1) What is the intended use of the device?
The first step is to specifically define what the device will be used for, as this can dictate which touchscreens are feasible. For instance, will your display be used for a military application where it may be subject to harsh conditions, or is the screen intended for an inexpensive toy where durability may not be a huge concern? Both situations would require screen technologies with different functionality, durability, input registration, and pricing. Once you’ve narrowed down the intended use for the display, the next step is to figure out which functionalities are necessary.
2) Which touch features are required?
On your device, will users only need to select single inputs with one finger? If so, a standard 4-wire resistive touchscreen may be a perfect option, as its simple construction handles this without adding much cost. However, if users need to zoom, scroll, or activate features with multiple touchpoints, that will narrow the selection down to screens with multi-touch functionality, such as a projected capacitive (PCAP) or a resistive multi-touch screen (RMTS).
3) How will the touchscreen be activated?
Given the different ways that touchscreens register inputs, the way that the screen will be activated is an important consideration. Will the user be wearing gloves or using another object (such as a pencil or stylus) to touch the screen? If so, specific types of touchscreens might be necessary for those inputs to be registered. While the sensitivity of a projected capacitive touchscreen can be adjusted to register certain styluses and gloves, the object used must be able to disrupt the capacitive field. For applications where other input devices can be used, a resistive touchscreen is a more optimal choice as it can register inputs from nearly any object.
4) What is the environment in which the touchscreen will be used?
Another crucial factor to consider is where the touchscreen will be activated. Will it be subject to harsh cleaning agents in a medical setting? Will it be used in an industrial environment, where it may be subject to repeated impacts? If durability or cleanability is a critical concern, PCAP technology is ideal given that damage to the cover glass doesn’t alter its ability to register inputs correctly. For gentler environments, resistive screens may meet performance requirements without adding additional cost.
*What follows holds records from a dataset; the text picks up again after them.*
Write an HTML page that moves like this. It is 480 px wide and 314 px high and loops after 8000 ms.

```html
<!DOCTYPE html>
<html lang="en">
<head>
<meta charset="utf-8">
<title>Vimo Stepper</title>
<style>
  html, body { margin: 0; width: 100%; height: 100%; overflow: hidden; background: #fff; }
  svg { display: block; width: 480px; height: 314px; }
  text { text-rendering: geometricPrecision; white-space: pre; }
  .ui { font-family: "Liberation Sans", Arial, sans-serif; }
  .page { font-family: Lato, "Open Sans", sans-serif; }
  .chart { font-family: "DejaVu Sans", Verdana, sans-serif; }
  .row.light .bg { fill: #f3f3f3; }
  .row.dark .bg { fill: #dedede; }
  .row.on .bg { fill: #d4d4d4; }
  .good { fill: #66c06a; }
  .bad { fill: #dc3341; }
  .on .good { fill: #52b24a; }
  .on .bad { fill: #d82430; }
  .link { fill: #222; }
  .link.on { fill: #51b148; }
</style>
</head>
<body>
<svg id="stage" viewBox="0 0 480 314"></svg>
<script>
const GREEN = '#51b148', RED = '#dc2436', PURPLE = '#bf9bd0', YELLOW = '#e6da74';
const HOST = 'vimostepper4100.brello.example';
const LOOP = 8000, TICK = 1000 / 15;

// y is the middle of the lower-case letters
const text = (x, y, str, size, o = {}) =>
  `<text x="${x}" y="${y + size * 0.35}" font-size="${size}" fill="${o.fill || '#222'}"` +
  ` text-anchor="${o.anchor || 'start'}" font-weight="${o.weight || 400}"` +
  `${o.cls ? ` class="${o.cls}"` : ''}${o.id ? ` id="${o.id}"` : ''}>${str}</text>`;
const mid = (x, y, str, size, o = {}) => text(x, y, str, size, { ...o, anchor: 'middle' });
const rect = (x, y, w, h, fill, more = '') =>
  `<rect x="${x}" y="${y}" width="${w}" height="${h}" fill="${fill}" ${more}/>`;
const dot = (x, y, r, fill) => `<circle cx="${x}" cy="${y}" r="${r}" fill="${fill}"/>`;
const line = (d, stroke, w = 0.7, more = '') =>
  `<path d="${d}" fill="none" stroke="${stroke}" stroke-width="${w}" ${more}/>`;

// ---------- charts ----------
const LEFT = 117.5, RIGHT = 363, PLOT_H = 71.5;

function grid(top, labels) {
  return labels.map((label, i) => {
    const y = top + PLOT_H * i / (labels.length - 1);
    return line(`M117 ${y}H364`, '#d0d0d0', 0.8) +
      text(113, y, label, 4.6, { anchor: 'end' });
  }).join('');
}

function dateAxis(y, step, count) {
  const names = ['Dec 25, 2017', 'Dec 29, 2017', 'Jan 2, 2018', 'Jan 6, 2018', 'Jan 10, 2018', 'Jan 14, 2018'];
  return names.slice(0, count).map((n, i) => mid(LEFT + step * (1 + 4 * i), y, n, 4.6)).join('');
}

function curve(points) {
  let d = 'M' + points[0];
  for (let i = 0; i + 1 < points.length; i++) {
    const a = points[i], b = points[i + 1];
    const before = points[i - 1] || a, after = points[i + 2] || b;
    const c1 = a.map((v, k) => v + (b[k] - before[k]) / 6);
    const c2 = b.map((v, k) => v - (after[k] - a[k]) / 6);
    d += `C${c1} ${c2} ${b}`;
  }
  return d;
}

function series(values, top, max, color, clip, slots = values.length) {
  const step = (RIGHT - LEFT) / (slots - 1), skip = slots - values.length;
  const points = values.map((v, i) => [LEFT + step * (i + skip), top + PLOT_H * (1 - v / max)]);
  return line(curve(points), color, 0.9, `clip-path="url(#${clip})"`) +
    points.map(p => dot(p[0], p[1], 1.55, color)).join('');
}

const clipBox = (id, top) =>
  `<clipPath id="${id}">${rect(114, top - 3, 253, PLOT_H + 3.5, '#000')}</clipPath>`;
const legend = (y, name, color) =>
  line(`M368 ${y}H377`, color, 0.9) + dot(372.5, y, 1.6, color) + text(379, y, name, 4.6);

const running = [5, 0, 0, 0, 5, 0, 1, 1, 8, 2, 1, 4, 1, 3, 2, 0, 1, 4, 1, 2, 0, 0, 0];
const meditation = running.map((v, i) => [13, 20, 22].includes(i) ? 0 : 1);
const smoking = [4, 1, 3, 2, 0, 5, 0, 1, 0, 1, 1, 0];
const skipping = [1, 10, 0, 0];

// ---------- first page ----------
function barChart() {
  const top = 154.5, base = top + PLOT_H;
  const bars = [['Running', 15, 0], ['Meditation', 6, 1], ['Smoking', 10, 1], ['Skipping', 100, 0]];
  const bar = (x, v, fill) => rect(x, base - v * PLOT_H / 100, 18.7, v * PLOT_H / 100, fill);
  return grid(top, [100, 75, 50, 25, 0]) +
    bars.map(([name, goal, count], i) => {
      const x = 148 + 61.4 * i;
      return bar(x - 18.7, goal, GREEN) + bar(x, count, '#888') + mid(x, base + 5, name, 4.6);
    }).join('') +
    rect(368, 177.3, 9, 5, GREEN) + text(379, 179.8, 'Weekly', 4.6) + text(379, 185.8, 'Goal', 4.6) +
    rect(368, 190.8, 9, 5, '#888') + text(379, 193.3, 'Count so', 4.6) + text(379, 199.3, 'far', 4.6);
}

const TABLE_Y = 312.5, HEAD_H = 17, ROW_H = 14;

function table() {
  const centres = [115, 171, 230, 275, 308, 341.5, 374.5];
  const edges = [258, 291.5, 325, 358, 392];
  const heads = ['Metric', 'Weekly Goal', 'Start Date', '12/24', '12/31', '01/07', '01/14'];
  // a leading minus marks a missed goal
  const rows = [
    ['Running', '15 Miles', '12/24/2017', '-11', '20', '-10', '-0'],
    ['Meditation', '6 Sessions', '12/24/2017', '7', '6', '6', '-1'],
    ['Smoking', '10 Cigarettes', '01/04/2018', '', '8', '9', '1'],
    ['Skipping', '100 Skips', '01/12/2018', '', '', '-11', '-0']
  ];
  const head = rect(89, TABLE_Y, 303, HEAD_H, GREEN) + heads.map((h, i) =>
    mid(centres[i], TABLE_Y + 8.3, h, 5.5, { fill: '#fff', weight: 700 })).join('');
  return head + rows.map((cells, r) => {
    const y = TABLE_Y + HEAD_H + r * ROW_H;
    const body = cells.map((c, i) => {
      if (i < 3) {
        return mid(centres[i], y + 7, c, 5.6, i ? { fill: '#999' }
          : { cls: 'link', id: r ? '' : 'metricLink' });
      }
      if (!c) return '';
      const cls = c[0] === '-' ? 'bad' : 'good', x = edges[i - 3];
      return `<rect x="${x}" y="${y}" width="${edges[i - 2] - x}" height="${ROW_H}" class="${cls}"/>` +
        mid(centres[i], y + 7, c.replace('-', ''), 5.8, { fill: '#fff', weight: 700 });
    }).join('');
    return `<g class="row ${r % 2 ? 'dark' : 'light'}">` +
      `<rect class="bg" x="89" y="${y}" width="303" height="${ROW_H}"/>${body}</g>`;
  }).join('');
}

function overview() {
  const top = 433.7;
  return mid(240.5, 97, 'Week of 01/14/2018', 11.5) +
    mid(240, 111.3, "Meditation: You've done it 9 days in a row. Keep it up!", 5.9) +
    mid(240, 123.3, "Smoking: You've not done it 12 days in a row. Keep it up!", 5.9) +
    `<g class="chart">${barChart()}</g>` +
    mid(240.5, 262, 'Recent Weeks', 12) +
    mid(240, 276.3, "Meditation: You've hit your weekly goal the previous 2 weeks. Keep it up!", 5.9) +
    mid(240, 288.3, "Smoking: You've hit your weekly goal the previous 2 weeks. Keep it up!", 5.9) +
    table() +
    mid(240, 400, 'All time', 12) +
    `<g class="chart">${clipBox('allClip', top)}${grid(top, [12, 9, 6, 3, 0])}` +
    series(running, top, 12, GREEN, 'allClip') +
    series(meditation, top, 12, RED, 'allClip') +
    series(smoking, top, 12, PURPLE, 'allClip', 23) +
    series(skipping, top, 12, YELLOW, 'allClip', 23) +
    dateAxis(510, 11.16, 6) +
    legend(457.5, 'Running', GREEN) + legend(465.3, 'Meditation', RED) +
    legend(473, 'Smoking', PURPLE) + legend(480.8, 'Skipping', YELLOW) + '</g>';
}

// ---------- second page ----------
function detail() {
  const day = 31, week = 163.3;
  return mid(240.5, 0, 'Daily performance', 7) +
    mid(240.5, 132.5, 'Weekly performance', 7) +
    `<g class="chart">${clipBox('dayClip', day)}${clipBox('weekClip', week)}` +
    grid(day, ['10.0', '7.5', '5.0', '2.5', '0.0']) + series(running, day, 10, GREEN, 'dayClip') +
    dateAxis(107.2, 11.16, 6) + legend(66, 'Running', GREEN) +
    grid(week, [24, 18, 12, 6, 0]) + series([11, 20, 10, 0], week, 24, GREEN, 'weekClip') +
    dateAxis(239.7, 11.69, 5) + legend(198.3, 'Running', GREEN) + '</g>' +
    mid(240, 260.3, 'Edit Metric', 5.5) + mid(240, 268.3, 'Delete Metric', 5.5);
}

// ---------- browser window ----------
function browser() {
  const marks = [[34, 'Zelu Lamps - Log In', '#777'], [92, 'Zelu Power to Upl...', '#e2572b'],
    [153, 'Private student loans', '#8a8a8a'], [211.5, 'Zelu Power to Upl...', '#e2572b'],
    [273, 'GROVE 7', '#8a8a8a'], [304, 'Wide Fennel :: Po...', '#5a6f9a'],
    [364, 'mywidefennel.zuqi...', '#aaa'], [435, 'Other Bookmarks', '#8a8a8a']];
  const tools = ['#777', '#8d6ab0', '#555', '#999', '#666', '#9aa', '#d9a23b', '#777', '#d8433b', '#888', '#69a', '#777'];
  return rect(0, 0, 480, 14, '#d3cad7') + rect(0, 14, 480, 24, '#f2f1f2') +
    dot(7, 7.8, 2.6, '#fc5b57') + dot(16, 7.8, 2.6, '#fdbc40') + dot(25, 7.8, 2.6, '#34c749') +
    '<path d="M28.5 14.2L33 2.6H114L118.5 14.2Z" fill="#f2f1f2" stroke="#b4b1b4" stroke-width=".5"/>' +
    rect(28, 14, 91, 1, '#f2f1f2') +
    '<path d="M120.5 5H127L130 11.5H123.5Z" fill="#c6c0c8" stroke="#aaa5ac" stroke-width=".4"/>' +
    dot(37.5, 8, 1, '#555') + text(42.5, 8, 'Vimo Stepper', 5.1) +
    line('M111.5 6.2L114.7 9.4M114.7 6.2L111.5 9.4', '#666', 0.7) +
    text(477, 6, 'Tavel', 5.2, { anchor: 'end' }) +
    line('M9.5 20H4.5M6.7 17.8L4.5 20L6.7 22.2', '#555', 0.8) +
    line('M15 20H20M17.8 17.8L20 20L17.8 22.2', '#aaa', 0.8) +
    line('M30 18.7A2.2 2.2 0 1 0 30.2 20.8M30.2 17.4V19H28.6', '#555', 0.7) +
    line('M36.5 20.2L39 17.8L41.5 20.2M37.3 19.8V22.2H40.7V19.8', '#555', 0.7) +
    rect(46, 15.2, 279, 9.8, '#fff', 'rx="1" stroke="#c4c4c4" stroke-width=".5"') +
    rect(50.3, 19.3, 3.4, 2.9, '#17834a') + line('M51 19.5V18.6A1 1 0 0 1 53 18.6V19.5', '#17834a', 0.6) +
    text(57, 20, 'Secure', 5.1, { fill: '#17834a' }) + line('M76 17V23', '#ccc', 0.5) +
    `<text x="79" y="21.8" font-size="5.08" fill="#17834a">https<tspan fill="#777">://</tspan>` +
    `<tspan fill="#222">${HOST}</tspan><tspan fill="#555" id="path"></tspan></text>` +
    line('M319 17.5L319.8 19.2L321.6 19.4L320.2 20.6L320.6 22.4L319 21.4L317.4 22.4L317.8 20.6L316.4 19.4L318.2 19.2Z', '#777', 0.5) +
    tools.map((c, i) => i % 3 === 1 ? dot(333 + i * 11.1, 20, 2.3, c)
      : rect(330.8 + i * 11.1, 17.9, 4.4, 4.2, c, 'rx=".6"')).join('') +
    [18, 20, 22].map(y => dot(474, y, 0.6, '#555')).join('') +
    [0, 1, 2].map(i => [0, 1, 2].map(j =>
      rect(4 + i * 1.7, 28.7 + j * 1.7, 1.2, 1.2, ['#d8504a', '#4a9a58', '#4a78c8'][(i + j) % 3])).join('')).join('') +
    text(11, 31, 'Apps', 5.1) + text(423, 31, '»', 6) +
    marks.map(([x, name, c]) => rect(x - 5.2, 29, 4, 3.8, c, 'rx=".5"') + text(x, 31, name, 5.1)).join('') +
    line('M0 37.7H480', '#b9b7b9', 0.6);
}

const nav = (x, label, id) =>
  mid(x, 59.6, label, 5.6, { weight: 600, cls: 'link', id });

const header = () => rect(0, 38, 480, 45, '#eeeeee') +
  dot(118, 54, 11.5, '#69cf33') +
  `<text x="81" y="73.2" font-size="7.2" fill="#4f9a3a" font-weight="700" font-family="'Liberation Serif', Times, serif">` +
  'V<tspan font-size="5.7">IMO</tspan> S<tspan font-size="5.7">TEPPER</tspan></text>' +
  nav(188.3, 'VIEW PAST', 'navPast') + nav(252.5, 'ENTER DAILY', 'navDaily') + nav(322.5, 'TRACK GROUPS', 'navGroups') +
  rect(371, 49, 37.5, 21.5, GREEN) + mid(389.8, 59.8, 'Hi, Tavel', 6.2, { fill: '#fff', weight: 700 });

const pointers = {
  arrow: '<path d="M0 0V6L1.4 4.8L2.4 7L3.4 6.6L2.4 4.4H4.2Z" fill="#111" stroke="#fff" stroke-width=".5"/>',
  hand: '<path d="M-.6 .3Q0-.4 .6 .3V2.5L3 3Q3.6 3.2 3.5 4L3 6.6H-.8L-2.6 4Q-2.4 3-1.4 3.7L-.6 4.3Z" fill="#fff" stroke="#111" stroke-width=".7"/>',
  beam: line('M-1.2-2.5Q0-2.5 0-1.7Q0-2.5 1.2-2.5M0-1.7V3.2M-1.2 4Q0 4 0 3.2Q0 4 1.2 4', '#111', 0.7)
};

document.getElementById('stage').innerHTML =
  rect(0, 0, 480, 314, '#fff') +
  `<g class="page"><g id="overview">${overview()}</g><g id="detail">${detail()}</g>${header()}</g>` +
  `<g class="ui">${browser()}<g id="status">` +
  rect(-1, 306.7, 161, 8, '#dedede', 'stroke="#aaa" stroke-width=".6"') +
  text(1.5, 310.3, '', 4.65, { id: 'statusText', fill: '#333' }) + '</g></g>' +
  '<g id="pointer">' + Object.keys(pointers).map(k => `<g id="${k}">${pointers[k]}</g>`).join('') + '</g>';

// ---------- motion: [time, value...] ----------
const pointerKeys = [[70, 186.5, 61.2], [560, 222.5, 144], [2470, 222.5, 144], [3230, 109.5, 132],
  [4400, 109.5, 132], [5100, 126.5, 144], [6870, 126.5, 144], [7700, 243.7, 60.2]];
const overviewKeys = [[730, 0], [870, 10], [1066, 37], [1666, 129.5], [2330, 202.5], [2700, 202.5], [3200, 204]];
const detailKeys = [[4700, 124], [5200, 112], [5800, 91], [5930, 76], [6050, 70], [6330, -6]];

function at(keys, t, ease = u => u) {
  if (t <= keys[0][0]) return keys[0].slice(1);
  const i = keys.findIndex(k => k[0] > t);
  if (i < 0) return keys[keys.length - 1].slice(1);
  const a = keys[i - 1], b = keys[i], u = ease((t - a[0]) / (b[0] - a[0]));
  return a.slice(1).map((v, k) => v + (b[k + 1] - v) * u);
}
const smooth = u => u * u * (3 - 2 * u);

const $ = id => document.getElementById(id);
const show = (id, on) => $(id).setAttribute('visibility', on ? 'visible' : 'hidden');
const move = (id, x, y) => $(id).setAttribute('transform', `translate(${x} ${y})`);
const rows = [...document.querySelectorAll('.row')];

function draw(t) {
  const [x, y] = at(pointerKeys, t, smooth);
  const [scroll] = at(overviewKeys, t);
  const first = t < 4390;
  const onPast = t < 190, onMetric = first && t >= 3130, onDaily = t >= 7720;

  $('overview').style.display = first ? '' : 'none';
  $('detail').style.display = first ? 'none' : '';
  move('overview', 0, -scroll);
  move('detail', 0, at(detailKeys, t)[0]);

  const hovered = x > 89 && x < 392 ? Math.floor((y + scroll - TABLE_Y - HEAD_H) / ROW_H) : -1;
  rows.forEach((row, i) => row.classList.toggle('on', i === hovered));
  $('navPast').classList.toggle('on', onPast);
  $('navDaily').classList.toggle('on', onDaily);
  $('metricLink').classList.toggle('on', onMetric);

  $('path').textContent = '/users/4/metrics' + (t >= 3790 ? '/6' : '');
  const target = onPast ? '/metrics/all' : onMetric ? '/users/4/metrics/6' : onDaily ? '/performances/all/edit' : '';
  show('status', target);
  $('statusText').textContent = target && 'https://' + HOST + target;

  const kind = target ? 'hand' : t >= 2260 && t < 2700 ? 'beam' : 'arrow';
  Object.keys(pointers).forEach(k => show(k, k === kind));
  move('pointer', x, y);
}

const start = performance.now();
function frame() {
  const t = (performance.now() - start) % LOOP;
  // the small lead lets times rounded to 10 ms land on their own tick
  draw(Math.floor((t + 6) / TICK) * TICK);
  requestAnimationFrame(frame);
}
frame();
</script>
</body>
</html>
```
5) What is the price point?
While the cost of PCAP touchscreens continues to go down as the technology becomes more popular, resistive touchscreens still tend to be the cheaper option. If you are looking for a touchscreen for a simple toy, game, or other inexpensive application, anything more than a simple 4-wire resistive touchscreen may add unnecessary cost to the device. However, in the case of a computer, smartphone, or other expensive application that requires a high-end look and feel, a projected capacitive screen may be worth the additional cost.
6) How many actuations does the touchscreen need to handle?
Different touchscreen constructions are rated for different numbers of actuations. A 4-wire or 8-wire resistive touchscreen may be optimal for a device that only needs to remain accurate for a few thousand actuations, whereas a 5-wire touchscreen is a better choice if the device will require significantly more usage. However, if a display needs to handle millions of actuations, a projected capacitive screen would be ideal as it can maintain its accuracy over nearly infinite inputs.
While these questions are a great start, this is far from an exhaustive list of variables to consider when deciding on the optimal touchscreen technology. To discuss your project needs and to talk about custom solutions, schedule a consultation with our experts.